I love college basketball. I always have. When I was a kid I memorized who won the national championship in college basketball every year from 1960-2008. No joke, come ask me sometime. It’s safe to say I’m about as big of a college basketball fan as you can find, so what I’m about to write pains me greatly.
One afternoon over winter break I found myself watching the South Carolina vs. Memphis basketball game. The Gamecocks won (which really should be the main point here, especially considering we easily could have disbanded our men’s basketball program five years ago without anyone blaming us), but that wasn’t what stuck with me. It was the 68 combined fouls called and the 99 combined free throws shot. That’s not a misprint. There were almost twice as many fouls called as shots made, and South Carolina had more free throws than Memphis had shots from the field. It was a prime example of why college basketball is almost unwatchable today.
For the 2013-14 season the NCAA passed new rules in college basketball. Dubbed the “freedom of movement” rules, they emphasize better fundamental defense; which, if you look at what a score-fest the NBA is, probably wasn’t a bad idea. The problem is that the rules cut out just about any contact between a defender and the man with the ball. The thinking process was that a dribbler should be able to move freely and make an offensive move to score without getting bumped or hit in any way. Unfortunately, the rule has been taken to an extreme level in the last two years, to the point that it is hurting the college game.
Today if you go up and get touched in the paint, it’s a foul almost 100 percent of the time. If you bump a ball handler 35 feet from the basket? Foul. It has almost completely eliminated the back-and-forth transition game in college because there’s a whistle on almost every play. Instead of promoting better defense, the new rules reward terrible basketball. Players throw themselves wildly into the lane because they know they’ll get calls, turning the game into a 40-minute free throw shooting contest. It’s horrible.

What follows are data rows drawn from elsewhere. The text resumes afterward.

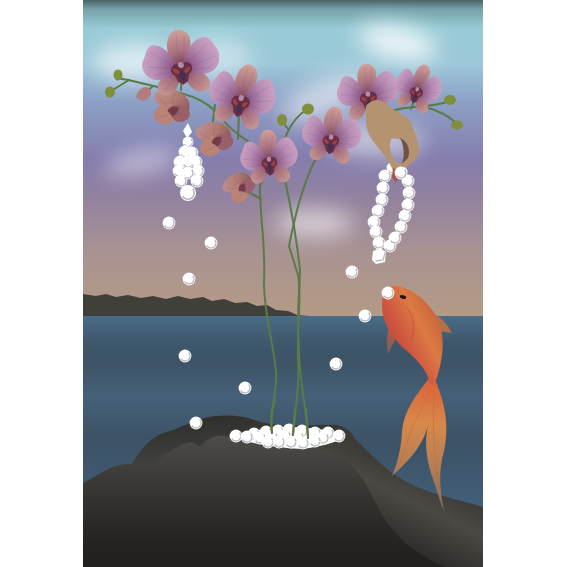
<!DOCTYPE html>
<html lang="en">
<head>
<meta charset="utf-8">
<title>Orchids, pearls and goldfish</title>
<style>
:root{--paper:#fff;--stem:#5a7a48;--bud:#7f8f3c;--land:#403f3a;--hand:#b39370;--pearl:#fff;--pearl-shade:#b9b9bd}
html,body{margin:0;background:var(--paper);overflow:hidden}
svg{display:block;width:567px;height:567px}
.stems{fill:none;stroke:var(--stem);stroke-width:2;stroke-linecap:round}
.land{fill:var(--land)}
.buds{fill:var(--bud)}
.hand{fill:var(--hand)}
.pearl-body{fill:var(--pearl)}
.pearl-shade{fill:none;stroke:var(--pearl-shade);stroke-width:1.3;stroke-linecap:round}
.vein{fill:none;stroke:#7d4f80;stroke-width:.6;opacity:.35}
</style>
</head>
<body>
<svg viewBox="0 0 567 567" role="img" aria-label="Orchids growing from a pearl nest on a rock by the sea, a hand holding a string of pearls and a leaping goldfish">
<defs>
  <linearGradient id="sky" x1="0" y1="0" x2="0" y2="1">
    <stop offset="0" stop-color="#4c6468"/><stop offset=".03" stop-color="#76a4ab"/><stop offset=".09" stop-color="#98cbd6"/>
    <stop offset=".2" stop-color="#9cc8d8"/><stop offset=".32" stop-color="#8ca0c6"/><stop offset=".5" stop-color="#857dad"/>
    <stop offset=".62" stop-color="#91829f"/><stop offset=".8" stop-color="#a99392"/><stop offset="1" stop-color="#b59a85"/>
  </linearGradient>
  <linearGradient id="sea" x1="0" y1="0" x2="0" y2="1">
    <stop offset="0" stop-color="#4a6c86"/><stop offset=".1" stop-color="#3f586d"/><stop offset=".18" stop-color="#3d5366"/>
    <stop offset=".32" stop-color="#456078"/><stop offset=".5" stop-color="#3c5265"/><stop offset=".75" stop-color="#425e78"/><stop offset="1" stop-color="#3c556d"/>
  </linearGradient>
  <linearGradient id="rock-front" x1="0" y1="0" x2="0" y2="1">
    <stop offset="0" stop-color="#4d4c48"/><stop offset=".45" stop-color="#353430"/><stop offset=".8" stop-color="#252420"/><stop offset="1" stop-color="#21201d"/>
  </linearGradient>
  <linearGradient id="rock-back" x1="0" y1="0" x2=".3" y2="1">
    <stop offset="0" stop-color="#2c2c2a"/><stop offset=".5" stop-color="#3a3a37"/><stop offset="1" stop-color="#4a4946"/>
  </linearGradient>
  <linearGradient id="rock-side" gradientUnits="userSpaceOnUse" x1="425" y1="462" x2="385" y2="545">
    <stop offset="0" stop-color="#34332f"/><stop offset=".45" stop-color="#4a4944"/><stop offset="1" stop-color="#2a2926"/>
  </linearGradient>
  <radialGradient id="petal" gradientUnits="userSpaceOnUse" cx="0" cy="3" r="40">
    <stop offset="0" stop-color="#6d3458"/><stop offset=".3" stop-color="#95628d"/><stop offset=".65" stop-color="#b58bb4"/><stop offset="1" stop-color="#caa0c0"/>
  </radialGradient>
  <radialGradient id="sepal" gradientUnits="userSpaceOnUse" cx="0" cy="2" r="38">
    <stop offset="0" stop-color="#763c52"/><stop offset=".45" stop-color="#a8727f"/><stop offset="1" stop-color="#d0a098"/>
  </radialGradient>
  <linearGradient id="closed" x1="0" y1="0" x2="1" y2="1">
    <stop offset="0" stop-color="#c39093"/><stop offset=".5" stop-color="#b07c70"/><stop offset="1" stop-color="#8d515c"/>
  </linearGradient>
  <linearGradient id="fish-body" gradientUnits="userSpaceOnUse" x1="388" y1="345" x2="440" y2="318">
    <stop offset="0" stop-color="#b94b3c"/><stop offset=".3" stop-color="#d0573f"/><stop offset=".65" stop-color="#dc7a44"/><stop offset="1" stop-color="#c7653b"/>
  </linearGradient>
  <linearGradient id="fish-tail" gradientUnits="userSpaceOnUse" x1="432" y1="380" x2="420" y2="505">
    <stop offset="0" stop-color="#dc6139"/><stop offset=".35" stop-color="#d7894a"/><stop offset=".7" stop-color="#b47d55"/><stop offset="1" stop-color="#806d62"/>
  </linearGradient>
  <linearGradient id="fin" x1="0" y1="0" x2="0" y2="1">
    <stop offset="0" stop-color="#b8563e"/><stop offset="1" stop-color="#76645f"/>
  </linearGradient>
  <filter id="cloud-blur" x="-50%" y="-80%" width="200%" height="260%"><feGaussianBlur stdDeviation="11"/></filter>
  <clipPath id="frame"><rect x="83" width="400" height="567"/></clipPath>

  <g id="pearl">
    <circle class="pearl-body" r="6.4"/>
    <path class="pearl-shade" d="M-4 3A5 5 0 0 0 4 -3"/>
  </g>
  <g id="orchid">
    <g fill="url(#sepal)">
      <path d="M-3 2C-14-8-14-26-6-34C0-39 9-36 12-28C14-18 8-6 3 2Z"/>
      <path d="M0 0C-14 2-25 11-26 20C-25 28-15 30-9 24C-3 17 0 9 0 0Z"/>
      <path d="M0 0C13 2 25 10 27 19C27 28 17 31 10 25C3 18 0 9 0 0Z"/>
    </g>
    <g fill="url(#petal)">
      <path d="M-1 3C-6-8-14-24-26-24C-33-23-33-15-37-10C-41-3-37 7-29 10C-19 14-8 9-1 3Z"/>
      <path d="M1 3C4-9 12-25 25-26C33-26 34-19 37-14C42-6 38 6 30 9C20 13 8 9 1 3Z"/>
    </g>
    <path class="vein" d="M-4 2Q-18-9-29-17M-5 3Q-20-2-34-3M-6 4Q-18 6-28 6M4 2Q16-9 28-19M5 3Q20-2 36-6M6 4Q18 6 29 5M0-4Q-3-18-1-32M2-4Q6-18 7-30M-5 9Q-12 17-20 23M5 9Q12 17 20 23"/>
    <path d="M-9 0Q-5-5 0-1Q5-6 10-1Q13 5 7 9L5 16L0 19L-5 15L-7 9Q-13 5-9 0Z" fill="#662f49"/>
    <path d="M-9 2Q-4 1-2 7Q-7 9-9 2ZM9 2Q4 1 2 7Q7 9 9 2Z" fill="#a63f39"/>
    <path d="M-3 8L0 4L4 8L2 15L-1 15Z" fill="#45304f"/>
    <circle cy="-1" r="3" fill="#b88ba5"/>
  </g>
  <g id="half-open">
    <path d="M-2 0C-14-3-20-12-14-17C-7-21 6-19 12-13C20-6 19 3 14 8C6 8 1 5-2 0Z" fill="url(#closed)"/>
    <path d="M2-3C-7-8-18-3-19 5C-19 13-9 18-2 14C5 11 7 3 2-3Z" fill="#b98376"/>
    <path d="M0-2C8-4 16 1 17 8C16 15 7 17 1 13C-3 8-3 2 0-2Z" fill="#99606a"/>
    <path d="M-5 2Q1-4 7 1Q4 8-1 8Z" fill="#743a48"/>
    <path class="vein" d="M-2 0Q-9-6-12-13M1-3Q2-11 6-15M-4 6Q-10 8-15 7M5 5Q10 8 13 10"/>
  </g>
</defs>

<g clip-path="url(#frame)">
  <g id="background">
    <rect x="83" width="400" height="318" fill="url(#sky)"/>
    <g id="clouds" fill="#fff" filter="url(#cloud-blur)">
      <ellipse cx="398" cy="43" rx="40" ry="17" opacity=".8" transform="rotate(12 398 43)"/>
      <ellipse cx="135" cy="62" rx="42" ry="19" opacity=".65"/>
      <ellipse cx="215" cy="58" rx="38" ry="20" opacity=".45"/>
      <ellipse cx="325" cy="98" rx="48" ry="18" opacity=".55" transform="rotate(-22 325 98)"/>
      <ellipse cx="375" cy="140" rx="50" ry="17" opacity=".5"/>
      <ellipse cx="142" cy="162" rx="38" ry="11" opacity=".5" transform="rotate(-10 142 162)"/>
      <ellipse cx="314" cy="223" rx="40" ry="14" opacity=".6"/>
    </g>
    <path class="land" d="M83 294L96 296L106 294L116 297L128 295L141 298L153 296L166 299L178 296L190 299L203 297L212 301L224 299L235 303L247 302L257 306L267 305L276 310L288 311L297 315L322 317H83Z"/>
    <rect x="83" y="316" width="400" height="251" fill="url(#sea)"/>
  </g>

  <g id="rocks">
    <path fill="url(#rock-back)" d="M130 467C140 449 151 437 166 432C181 428 190 422 205 418C222 414 242 415 257 421C282 429 312 424 337 425C350 428 357 436 356 448L320 480H130Z"/>
    <path fill="url(#rock-side)" d="M300 448C325 437 343 432 355 439C373 456 391 477 420 488C442 497 464 501 483 507V567H300Z"/>
    <path fill="url(#rock-front)" d="M83 483C99 475 112 463 130 464C137 465 143 468 149 466C164 456 176 445 190 442C195 442 197 447 201 446C207 439 214 435 224 436C249 440 270 447 299 449C321 447 334 451 346 460C365 476 371 497 386 521C403 545 423 557 445 567H83Z"/>
  </g>

  <g id="pearl-nest">
    <path class="pearl-body" d="M229 436Q258 428 290 427Q325 428 345 435Q339 444 302 449Q260 447 229 436Z"/>
    <use href="#pearl" x="254" y="434"/><use href="#pearl" x="266" y="432"/><use href="#pearl" x="278" y="431"/><use href="#pearl" x="289" y="430"/><use href="#pearl" x="302" y="431"/><use href="#pearl" x="315" y="433"/><use href="#pearl" x="328" y="433"/>
    <use href="#pearl" x="236" y="436"/><use href="#pearl" x="247" y="437"/><use href="#pearl" x="260" y="438"/><use href="#pearl" x="272" y="437"/><use href="#pearl" x="285" y="436"/><use href="#pearl" x="298" y="437"/><use href="#pearl" x="311" y="438"/><use href="#pearl" x="323" y="438"/><use href="#pearl" x="339" y="436"/>
    <use href="#pearl" x="268" y="442"/><use href="#pearl" x="279" y="442"/><use href="#pearl" x="291" y="442"/><use href="#pearl" x="303" y="443"/><use href="#pearl" x="315" y="441"/>
  </g>

  <g class="stems">
    <path d="M272 433C268 412 278 394 276 372C274 345 264 315 264 282C266 245 259 212 260 181L268 165"/>
    <path d="M293 435C295 410 300 387 298 360C297 325 302 295 298 275L289 246C295 216 302 186 316 158L330 142"/>
    <path d="M308 438C307 408 298 378 299 344C296 316 300 292 300 270C297 242 292 212 285 180L269 158C253 142 235 136 222 119C209 102 195 97 180 93C160 88 137 81 117 78"/>
    <path d="M238 139Q238 118 241 98M215 105L211 136M241 188L261 199M268 168L260 186"/>
    <path d="M278 159C283 142 289 121 306 110M288 129L281 120M330 140C350 128 354 111 369 98M391 111C413 104 430 109 449 101M428 108Q444 112 456 123M411 109L417 91M129 80L111 91M122 79L118 74M181 90L182 70M152 87L143 94"/>
  </g>

  <g class="buds">
    <ellipse cx="118" cy="75" rx="4.5" ry="5.5"/><ellipse cx="110" cy="92" rx="5" ry="5.5"/>
    <ellipse cx="282" cy="120" rx="5" ry="6"/><ellipse cx="308" cy="109" rx="6" ry="5.5"/>
    <ellipse cx="450" cy="100" rx="6" ry="5"/><ellipse cx="457" cy="125" rx="6" ry="4.5"/>
    <path d="M136 97Q139 86 147 87Q154 91 149 98Q142 104 136 97Z" fill="#b27c80"/>
  </g>

  <g id="orchid-blooms">
    <use href="#half-open" transform="translate(172 108) rotate(-8)"/>
    <use href="#half-open" transform="translate(215 139) rotate(-25) scale(.95)"/>
    <use href="#half-open" transform="translate(240 187) rotate(-50) scale(.8)"/>
    <use href="#orchid" transform="translate(181 66) rotate(-7)"/>
    <use href="#orchid" transform="translate(241 99) rotate(14) scale(.86 .97)"/>
    <use href="#orchid" transform="translate(269 160) rotate(-4) scale(.74 .83)"/>
    <use href="#orchid" transform="translate(331 138) rotate(6) scale(.76 .86)"/>
    <use href="#orchid" transform="translate(368 95) rotate(-5) scale(.8 .86)"/>
    <use href="#orchid" transform="translate(417 90) rotate(18) scale(.6 .73)"/>
  </g>

  <g id="pearl-cluster">
    <path class="pearl-body" d="M188 123L192 132L187 138L183 131Z"/>
    <use href="#pearl" transform="translate(188 142) scale(.85)"/>
    <use href="#pearl" x="185" y="152"/><use href="#pearl" x="192" y="153"/>
    <use href="#pearl" x="180" y="162"/><use href="#pearl" x="188" y="162"/><use href="#pearl" x="196" y="162"/>
    <use href="#pearl" x="179" y="171"/><use href="#pearl" x="198" y="171"/><use href="#pearl" x="188" y="173"/>
    <use href="#pearl" x="181" y="181"/><use href="#pearl" x="197" y="181"/>
    <use href="#pearl" transform="translate(188 193) scale(1.25)"/>
  </g>

  <g id="necklace">
    <use href="#pearl" x="393" y="168"/><use href="#pearl" x="385" y="176"/><use href="#pearl" x="383" y="188"/><use href="#pearl" x="382" y="200"/><use href="#pearl" x="378" y="211"/><use href="#pearl" x="374" y="222"/><use href="#pearl" x="376" y="232"/><use href="#pearl" x="379" y="243"/><use href="#pearl" x="390" y="246"/>
    <use href="#pearl" x="395" y="238"/><use href="#pearl" x="401" y="227"/><use href="#pearl" x="405" y="216"/><use href="#pearl" x="408" y="205"/><use href="#pearl" x="409" y="193"/><use href="#pearl" x="408" y="181"/><use href="#pearl" x="401" y="172"/>
    <path class="pearl-body" d="M373 251L380 248L386 252L385 262L376 264L372 260Z"/>
    <path class="pearl-shade" d="M376 261L383 260L385 253"/>
  </g>

  <g id="hand">
    <path class="hand" fill-rule="evenodd" d="M366 106C371 100 378 97 386 104C392 110 403 113 410 121C415 132 419 143 419 150C419 159 411 164 404 168L396 177L393 173C394 169 390 166 387 159C379 147 368 139 366 125ZM391 139C388 149 392 158 398 164C404 162 410 156 409 149C407 142 400 137 391 139Z"/>
    <path d="M400 138C408 141 411 151 408 158L402 164C405 156 404 145 400 138Z" fill="#6f5443"/>
    <path d="M393 168L399 172L396 183L392 177Z" fill="#a9504d"/>
    <use href="#pearl" x="401" y="173"/>
  </g>

  <g id="goldfish">
    <path d="M388 329L396 338L388 354Q386 342 388 329Z" fill="url(#fin)"/>
    <path d="M431 312Q445 319 452 333L439 331Z" fill="#b56f49"/>
    <path fill="url(#fish-tail)" d="M430 377C418 393 404 409 402 432C401 448 398 462 392 476C411 459 425 443 429 421C423 443 427 463 434 482C438 493 440 503 444 511C440 489 438 472 444 451C450 424 444 400 434 377Z"/>
    <path d="M430 390Q414 420 397 470M434 390Q431 438 440 495" fill="none" stroke="#b9673f" opacity=".4"/>
    <path fill="url(#fish-body)" d="M383 296C386 289 391 285 398 286C413 289 429 302 438 319C446 338 443 360 435 384L430 384C427 370 418 361 407 351C393 340 378 319 383 296Z"/>
    <path d="M407 308Q418 322 411 341" fill="none" stroke="#a8452f" stroke-width="1.5" opacity=".3"/>
    <ellipse cx="403" cy="297" rx="3.2" ry="1.8" fill="#1d1713" transform="rotate(12 403 297)"/>
    <use href="#pearl" x="388" y="293"/>
  </g>

  <g id="falling-pearls">
    <use href="#pearl" x="169" y="223"/><use href="#pearl" x="211" y="243"/><use href="#pearl" x="189" y="279"/><use href="#pearl" x="185" y="356"/><use href="#pearl" x="245" y="388"/><use href="#pearl" x="196" y="423"/><use href="#pearl" x="352" y="272"/><use href="#pearl" x="365" y="316"/><use href="#pearl" x="336" y="364"/>
  </g>
  <g class="stems" id="stem-bases"><path d="M275 400Q270 417 272 433M295 408L293 435M306 408L308 438"/></g>
</g>
</svg>
</body>
</html>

Here’s the bottom line: it’s impossible to not touch people in basketball. Guys shouldn’t get mugged going to the basket, but they shouldn’t get bailed out just because they were touched, either. You shouldn’t be allowed to grab someone dribbling the ball, but if you barely touch them with your hand, is that really a foul? Until the NCAA finds the happy medium between too rough and whatever it is we have now, the college game is going to suffer.